So, like the EnerGuide advisors, there simply aren’t enough contractors to go around.
Homeowners that were lucky enough to find contractors to complete their retrofits are still facing the energy evaluation problem though. Energy advisors simply cannot keep up. For example, in an interview with the Globe and Mail, the owner of All Season Inspection cut the interview short, claiming he had to get back to work because he was ‘crazy busy.’ All Season Inspection is based in Toronto and is an energy auditing company that serves B.C. and Ontario. Their phone is ringing off the hook with appointment requests. And up North, the Arctic Energy Alliance is telling homeowners in the Northwest Territories they may have to wait up to two years before they can schedule an appointment with an energy advisor. The Arctic Energy Alliance is the “sole provider of Greener-Homes-compatible evaluations in the territory.”
The struggle is real.

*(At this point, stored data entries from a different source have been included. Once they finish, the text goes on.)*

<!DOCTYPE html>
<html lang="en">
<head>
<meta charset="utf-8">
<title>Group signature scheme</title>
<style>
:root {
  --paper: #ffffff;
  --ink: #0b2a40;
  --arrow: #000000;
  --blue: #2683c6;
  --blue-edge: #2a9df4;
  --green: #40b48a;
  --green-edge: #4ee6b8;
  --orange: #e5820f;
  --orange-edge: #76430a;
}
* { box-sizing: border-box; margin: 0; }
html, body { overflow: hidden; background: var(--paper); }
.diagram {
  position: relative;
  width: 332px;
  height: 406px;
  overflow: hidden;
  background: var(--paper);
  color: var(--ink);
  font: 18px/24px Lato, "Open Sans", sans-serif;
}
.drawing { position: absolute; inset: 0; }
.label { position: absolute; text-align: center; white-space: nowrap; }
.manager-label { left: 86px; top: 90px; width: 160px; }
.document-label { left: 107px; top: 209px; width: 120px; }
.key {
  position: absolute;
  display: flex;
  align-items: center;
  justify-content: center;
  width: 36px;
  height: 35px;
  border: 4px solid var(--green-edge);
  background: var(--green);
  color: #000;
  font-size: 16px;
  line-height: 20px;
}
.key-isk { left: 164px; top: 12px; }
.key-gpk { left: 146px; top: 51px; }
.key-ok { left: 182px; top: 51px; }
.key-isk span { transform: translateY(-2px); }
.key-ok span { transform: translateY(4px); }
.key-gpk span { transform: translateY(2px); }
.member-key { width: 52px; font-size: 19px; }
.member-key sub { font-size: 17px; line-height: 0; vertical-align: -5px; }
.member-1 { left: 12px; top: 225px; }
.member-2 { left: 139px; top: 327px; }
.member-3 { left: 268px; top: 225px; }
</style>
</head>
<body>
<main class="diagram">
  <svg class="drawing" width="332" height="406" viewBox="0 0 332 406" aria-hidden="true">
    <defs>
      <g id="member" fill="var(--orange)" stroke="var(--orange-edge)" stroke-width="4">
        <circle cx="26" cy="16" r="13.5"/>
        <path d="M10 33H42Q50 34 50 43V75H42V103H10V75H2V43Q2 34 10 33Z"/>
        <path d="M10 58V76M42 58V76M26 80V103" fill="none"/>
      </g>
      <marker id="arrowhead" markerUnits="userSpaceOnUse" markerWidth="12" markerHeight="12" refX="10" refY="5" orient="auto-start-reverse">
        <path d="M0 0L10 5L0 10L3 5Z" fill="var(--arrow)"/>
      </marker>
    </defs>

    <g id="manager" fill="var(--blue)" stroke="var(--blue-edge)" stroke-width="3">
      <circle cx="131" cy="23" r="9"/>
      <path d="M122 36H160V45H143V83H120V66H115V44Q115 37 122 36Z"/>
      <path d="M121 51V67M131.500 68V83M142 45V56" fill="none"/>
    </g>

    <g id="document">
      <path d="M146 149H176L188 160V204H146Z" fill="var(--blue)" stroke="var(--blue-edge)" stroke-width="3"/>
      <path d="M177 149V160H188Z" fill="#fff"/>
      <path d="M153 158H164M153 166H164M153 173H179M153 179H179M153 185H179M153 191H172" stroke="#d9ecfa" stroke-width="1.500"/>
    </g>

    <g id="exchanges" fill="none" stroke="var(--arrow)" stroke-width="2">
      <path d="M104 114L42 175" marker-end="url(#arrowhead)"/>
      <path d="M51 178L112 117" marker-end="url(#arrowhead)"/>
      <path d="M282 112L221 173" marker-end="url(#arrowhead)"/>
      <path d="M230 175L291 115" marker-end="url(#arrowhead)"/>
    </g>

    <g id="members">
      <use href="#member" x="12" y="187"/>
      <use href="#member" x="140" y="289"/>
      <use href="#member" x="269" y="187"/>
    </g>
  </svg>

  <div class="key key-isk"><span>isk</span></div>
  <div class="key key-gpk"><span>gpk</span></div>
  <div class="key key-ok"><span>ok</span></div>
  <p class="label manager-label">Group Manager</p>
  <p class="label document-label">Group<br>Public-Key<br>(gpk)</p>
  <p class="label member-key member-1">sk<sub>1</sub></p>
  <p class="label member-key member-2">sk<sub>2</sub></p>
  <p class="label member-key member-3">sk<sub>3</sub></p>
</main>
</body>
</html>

And average homeowners who were relying on the reimbursement from the grant are also feeling the pinch. The Globe and Mail highlights one family’s struggle with the grant process. Willian To applied for the grant on behalf of his parents, who live in Hamilton, Ontario. He claims that the process was “so painful that his family regrets participating”. They completed the pre-retrofit energy evaluation in June. The evaluation cost them $452. From there, his parents spent $1,545 to make their home’s attic more energy efficient by insulating it.
But it took them two months to get the post-retrofit evaluation done, and cost them a further $256 for the post-evaluation. They applied for the grant and submitted all the required documents, but then their application sat in “in progress” status.
They have been $1,500 out of pocket for months now, and they are not alone.
One thread on Reddit, titled “The federal Greener Homes grant is a hot mess. Before you spend money on renovations know that you probably won’t see your rebate until Summer 2022, if you see it all,” is full of complaints about the grant. The thread has close to 100 comments from frustrated homeowners who are all trying to apply for the grant. The main rants seem to deal with both the delays in getting appointments with energy advisors, and with the long waits for application approvals.
The government is aware of the problems and the frustrations. As stated by the Globe and Mail, “the government is now experimenting with remote evaluations, and it has set a goal of issuing cheques within 40 days of when applications are considered complete.”
A lofty goal, but the issue remains – applications cannot be completed without the energy evaluations, and the evaluations can only be done by federally registered energy advisors.
But there aren’t enough federally registered energy advisors to go around at the moment, so until there are, homeowners who went ‘green’ through energy efficient retrofits will have to wait to see their green from the Greener Homes Grant.